* [Material for this task]:

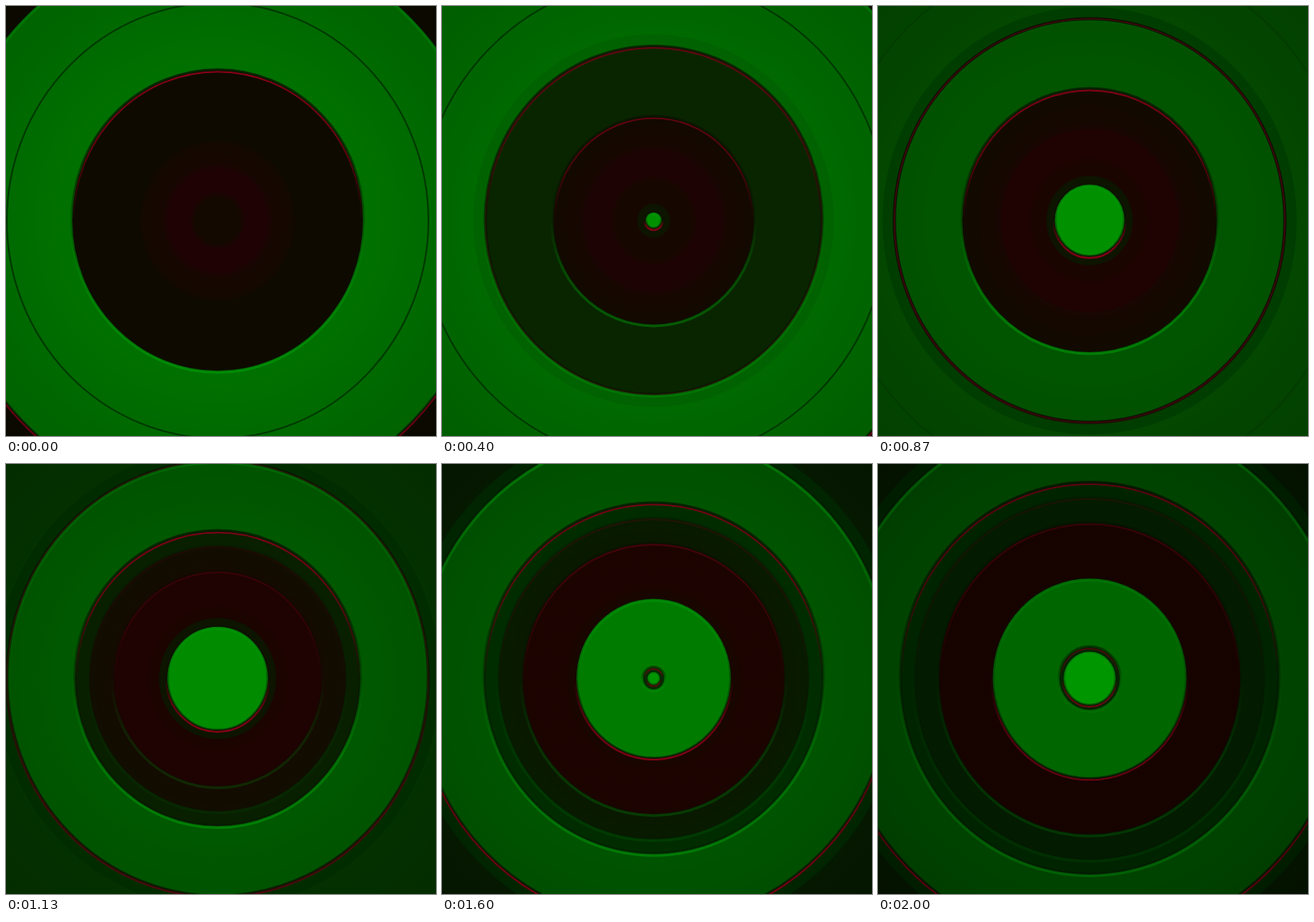
An HTML page with a canvas for the animation above (2.07 s loop, 512x512 px).

```html
<!DOCTYPE html>
<html lang="en">
<head>
<meta charset="utf-8">
<title>Expanding rings</title>
<style>
html, body { margin: 0; width: 100%; height: 100%; overflow: hidden; background: #000; }
canvas { display: block; width: 100vw; height: 100vh; }
</style>
</head>
<body>
<canvas id="stage" width="512" height="512"></canvas>
<script>
const ctx = document.getElementById('stage').getContext('2d');
const LOOP = 2070, FPS = 15, LAST = 30;
const CX = 252, CY = 255.5, ASPECT = 1.033;

const RED = '#930018', GREEN = '#009a08', DARK = '#090b00';
const EARTH = '#130900';

// Discs from outside to inside. r: radius at the start, negative if born later.
// fade: colour changes from a to b between two steps.
// lift: 1 is a raised edge, -1 a sunken one; depth: its strength from step `born`.
const DISCS = [
  { r: 999, a: '#0c0a00' },
  { r: 328, a: '#007000', b: '#061a00', fade: [3, 25], lift: 1, depth: .9 },
  { r: 187, a: '#007000', b: '#002a00', fade: [1, 20] },
  { r: 173, a: '#0e0a00', b: '#005800', fade: [0, 15], lift: k => clamp((k - 12) / 9, -1, 1), depth: .95 },
  { r: 92, a: EARTH, b: '#002e00', fade: [12, 21], lift: -1, depth: .85, born: 2 },
  { r: 75, a: EARTH, b: '#042200', fade: [13, 30], lift: -1, depth: .2, born: 14 },
  { r: 46, a: EARTH, b: '#1c0400', fade: [0, 17], lift: -1, depth: .4, born: 12 },
  { r: -8, a: '#0d1400', b: '#1c0400', fade: [17, 26], glow: true },
  { r: -18, a: '#009000', b: '#007f00', fade: [13, 24], lift: 1, depth: .9, born: 0 },
  { r: -97.5, a: '#003000', lift: -1, depth: .6, born: 18 },
  { r: -102.5, a: '#009600', lift: 1, depth: .7, born: 20, core: true }
];

function clamp(x, lo, hi) {
  return Math.min(hi, Math.max(lo, x));
}

function smooth(from, to, x) {
  const t = clamp((x - from) / (to - from), 0, 1);
  return t * t * (3 - 2 * t);
}

function rgba(hex, alpha) {
  const c = [1, 3, 5].map(i => parseInt(hex.slice(i, i + 2), 16));
  return `rgba(${c.join()},${alpha})`;
}

function mix(a, b, t) {
  const c = [1, 3, 5].map(i => {
    const from = parseInt(a.slice(i, i + 2), 16), to = parseInt(b.slice(i, i + 2), 16);
    return Math.round(from + (to - from) * t);
  });
  return `rgb(${c.join()})`;
}

// Steady growth that slows near the end.
function growth(k) {
  return 4.58 * (k - .024 * Math.max(0, k - 24) ** 2);
}

function oval(r) {
  ctx.beginPath();
  ctx.ellipse(CX, CY, r, r * ASPECT, 0, 0, Math.PI * 2);
}

// side: -1 lights the top, 1 the bottom, 0 the whole outline.
function rim(r, width, hex, alpha, side) {
  if (r <= 0 || alpha <= 0) return;
  const g = ctx.createLinearGradient(0, CY + (side || 1) * r * ASPECT, 0, CY);
  g.addColorStop(0, rgba(hex, alpha));
  g.addColorStop(.5, rgba(hex, alpha * (side ? .7 : 1)));
  g.addColorStop(1, rgba(hex, side ? 0 : alpha));
  ctx.strokeStyle = g;
  ctx.lineWidth = width;
  oval(r);
  ctx.stroke();
}

function relief(r, lift, depth) {
  const flat = 1 - Math.abs(lift);
  const up = depth * Math.max(0, lift), down = depth * Math.max(0, -lift);
  rim(r, 4, DARK, depth * (.3 + .65 * flat), 0);
  rim(r, 1.5, '#500010', depth * flat, 0);
  rim(r + .5, 4, DARK, down * .7, -1);
  rim(r - 1.5, 1.8, RED, down, -1);
  rim(r + 2, 3, GREEN, down * .75, 1);
  rim(r - 2, 3, GREEN, up * .75, -1);
  rim(r + .5, 4, DARK, up * .7, 1);
  rim(r + 1.5, 2, RED, up, 1);
}

// Soft red ring that widens and dies away.
function drawGlow(k) {
  const inner = 30 + 3.1 * k, outer = 62 + 3.7 * k, end = outer + 30;
  const a = .8 * (1 - k / LAST);
  const g = ctx.createRadialGradient(0, 0, 0, 0, 0, end);
  const stops = [[inner - 4, 0], [inner + 4, a], [outer - 4, a], [outer + 4, a * .35], [end, 0]];
  for (const [r, alpha] of stops) g.addColorStop(r / end, rgba('#220005', alpha));
  ctx.save();
  ctx.translate(CX, CY);
  ctx.scale(1, ASPECT);
  ctx.fillStyle = g;
  ctx.beginPath();
  ctx.arc(0, 0, end, 0, Math.PI * 2);
  ctx.fill();
  ctx.restore();
}

// Darker corners, and a general dimming late in the loop.
function drawShade(k) {
  const dim = .2 * smooth(22, LAST, k);
  const g = ctx.createRadialGradient(CX, CY, 190, CX, CY, 360);
  g.addColorStop(0, rgba('#000000', dim));
  g.addColorStop(1, rgba('#000000', dim + .14));
  ctx.fillStyle = g;
  ctx.fillRect(0, 0, 512, 512);
}

function drawDisc(disc, k) {
  const r = disc.r + growth(k);
  if (r <= 0) return;
  ctx.fillStyle = disc.fade ? mix(disc.a, disc.b, smooth(...disc.fade, k)) : disc.a;
  oval(r);
  ctx.fill();
  if (!disc.lift) return;
  const lift = typeof disc.lift === 'function' ? disc.lift(k) : disc.lift;
  const shown = disc.born === undefined ? 1 : smooth(disc.born, disc.born + 6, k);
  relief(r, lift, disc.depth * shown);
}

function draw(k) {
  for (const disc of DISCS) {
    if (disc.core) drawShade(k);
    drawDisc(disc, k);
    if (disc.glow) drawGlow(k);
    if (disc.r === 187) rim(251 + growth(k), 2, '#003200', .85 * (1 - smooth(8, 17, k)), 0);
  }
}

const start = performance.now();
let shown = -1;
function tick() {
  const t = (performance.now() - start) % LOOP;
  const k = Math.min(LAST, Math.floor((t + 3.4) * FPS / 1000));
  if (k !== shown) draw(shown = k);
  requestAnimationFrame(tick);
}
tick();
</script>
</body>
</html>
```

* [Task objective]:
Text only, pictures out: give every record again as written.

* [Answer for this exercise]:
An HTML page with a canvas for the animation above (2.07 s loop, 512x512 px).

```html
<!DOCTYPE html>
<html lang="en">
<head>
<meta charset="utf-8">
<title>Expanding rings</title>
<style>
html, body { margin: 0; width: 100%; height: 100%; overflow: hidden; background: #000; }
canvas { display: block; width: 100vw; height: 100vh; }
</style>
</head>
<body>
<canvas id="stage" width="512" height="512"></canvas>
<script>
const ctx = document.getElementById('stage').getContext('2d');
const LOOP = 2070, FPS = 15, LAST = 30;
const CX = 252, CY = 255.5, ASPECT = 1.033;

const RED = '#930018', GREEN = '#009a08', DARK = '#090b00';
const EARTH = '#130900';

// Discs from outside to inside. r: radius at the start, negative if born later.
// fade: colour changes from a to b between two steps.
// lift: 1 is a raised edge, -1 a sunken one; depth: its strength from step `born`.
const DISCS = [
  { r: 999, a: '#0c0a00' },
  { r: 328, a: '#007000', b: '#061a00', fade: [3, 25], lift: 1, depth: .9 },
  { r: 187, a: '#007000', b: '#002a00', fade: [1, 20] },
  { r: 173, a: '#0e0a00', b: '#005800', fade: [0, 15], lift: k => clamp((k - 12) / 9, -1, 1), depth: .95 },
  { r: 92, a: EARTH, b: '#002e00', fade: [12, 21], lift: -1, depth: .85, born: 2 },
  { r: 75, a: EARTH, b: '#042200', fade: [13, 30], lift: -1, depth: .2, born: 14 },
  { r: 46, a: EARTH, b: '#1c0400', fade: [0, 17], lift: -1, depth: .4, born: 12 },
  { r: -8, a: '#0d1400', b: '#1c0400', fade: [17, 26], glow: true },
  { r: -18, a: '#009000', b: '#007f00', fade: [13, 24], lift: 1, depth: .9, born: 0 },
  { r: -97.5, a: '#003000', lift: -1, depth: .6, born: 18 },
  { r: -102.5, a: '#009600', lift: 1, depth: .7, born: 20, core: true }
];

function clamp(x, lo, hi) {
  return Math.min(hi, Math.max(lo, x));
}

function smooth(from, to, x) {
  const t = clamp((x - from) / (to - from), 0, 1);
  return t * t * (3 - 2 * t);
}

function rgba(hex, alpha) {
  const c = [1, 3, 5].map(i => parseInt(hex.slice(i, i + 2), 16));
  return `rgba(${c.join()},${alpha})`;
}

function mix(a, b, t) {
  const c = [1, 3, 5].map(i => {
    const from = parseInt(a.slice(i, i + 2), 16), to = parseInt(b.slice(i, i + 2), 16);
    return Math.round(from + (to - from) * t);
  });
  return `rgb(${c.join()})`;
}

// Steady growth that slows near the end.
function growth(k) {
  return 4.58 * (k - .024 * Math.max(0, k - 24) ** 2);
}

function oval(r) {
  ctx.beginPath();
  ctx.ellipse(CX, CY, r, r * ASPECT, 0, 0, Math.PI * 2);
}

// side: -1 lights the top, 1 the bottom, 0 the whole outline.
function rim(r, width, hex, alpha, side) {
  if (r <= 0 || alpha <= 0) return;
  const g = ctx.createLinearGradient(0, CY + (side || 1) * r * ASPECT, 0, CY);
  g.addColorStop(0, rgba(hex, alpha));
  g.addColorStop(.5, rgba(hex, alpha * (side ? .7 : 1)));
  g.addColorStop(1, rgba(hex, side ? 0 : alpha));
  ctx.strokeStyle = g;
  ctx.lineWidth = width;
  oval(r);
  ctx.stroke();
}

function relief(r, lift, depth) {
  const flat = 1 - Math.abs(lift);
  const up = depth * Math.max(0, lift), down = depth * Math.max(0, -lift);
  rim(r, 4, DARK, depth * (.3 + .65 * flat), 0);
  rim(r, 1.5, '#500010', depth * flat, 0);
  rim(r + .5, 4, DARK, down * .7, -1);
  rim(r - 1.5, 1.8, RED, down, -1);
  rim(r + 2, 3, GREEN, down * .75, 1);
  rim(r - 2, 3, GREEN, up * .75, -1);
  rim(r + .5, 4, DARK, up * .7, 1);
  rim(r + 1.5, 2, RED, up, 1);
}

// Soft red ring that widens and dies away.
function drawGlow(k) {
  const inner = 30 + 3.1 * k, outer = 62 + 3.7 * k, end = outer + 30;
  const a = .8 * (1 - k / LAST);
  const g = ctx.createRadialGradient(0, 0, 0, 0, 0, end);
  const stops = [[inner - 4, 0], [inner + 4, a], [outer - 4, a], [outer + 4, a * .35], [end, 0]];
  for (const [r, alpha] of stops) g.addColorStop(r / end, rgba('#220005', alpha));
  ctx.save();
  ctx.translate(CX, CY);
  ctx.scale(1, ASPECT);
  ctx.fillStyle = g;
  ctx.beginPath();
  ctx.arc(0, 0, end, 0, Math.PI * 2);
  ctx.fill();
  ctx.restore();
}

// Darker corners, and a general dimming late in the loop.
function drawShade(k) {
  const dim = .2 * smooth(22, LAST, k);
  const g = ctx.createRadialGradient(CX, CY, 190, CX, CY, 360);
  g.addColorStop(0, rgba('#000000', dim));
  g.addColorStop(1, rgba('#000000', dim + .14));
  ctx.fillStyle = g;
  ctx.fillRect(0, 0, 512, 512);
}

function drawDisc(disc, k) {
  const r = disc.r + growth(k);
  if (r <= 0) return;
  ctx.fillStyle = disc.fade ? mix(disc.a, disc.b, smooth(...disc.fade, k)) : disc.a;
  oval(r);
  ctx.fill();
  if (!disc.lift) return;
  const lift = typeof disc.lift === 'function' ? disc.lift(k) : disc.lift;
  const shown = disc.born === undefined ? 1 : smooth(disc.born, disc.born + 6, k);
  relief(r, lift, disc.depth * shown);
}

function draw(k) {
  for (const disc of DISCS) {
    if (disc.core) drawShade(k);
    drawDisc(disc, k);
    if (disc.glow) drawGlow(k);
    if (disc.r === 187) rim(251 + growth(k), 2, '#003200', .85 * (1 - smooth(8, 17, k)), 0);
  }
}

const start = performance.now();
let shown = -1;
function tick() {
  const t = (performance.now() - start) % LOOP;
  const k = Math.min(LAST, Math.floor((t + 3.4) * FPS / 1000));
  if (k !== shown) draw(shown = k);
  requestAnimationFrame(tick);
}
tick();
</script>
</body>
</html>
```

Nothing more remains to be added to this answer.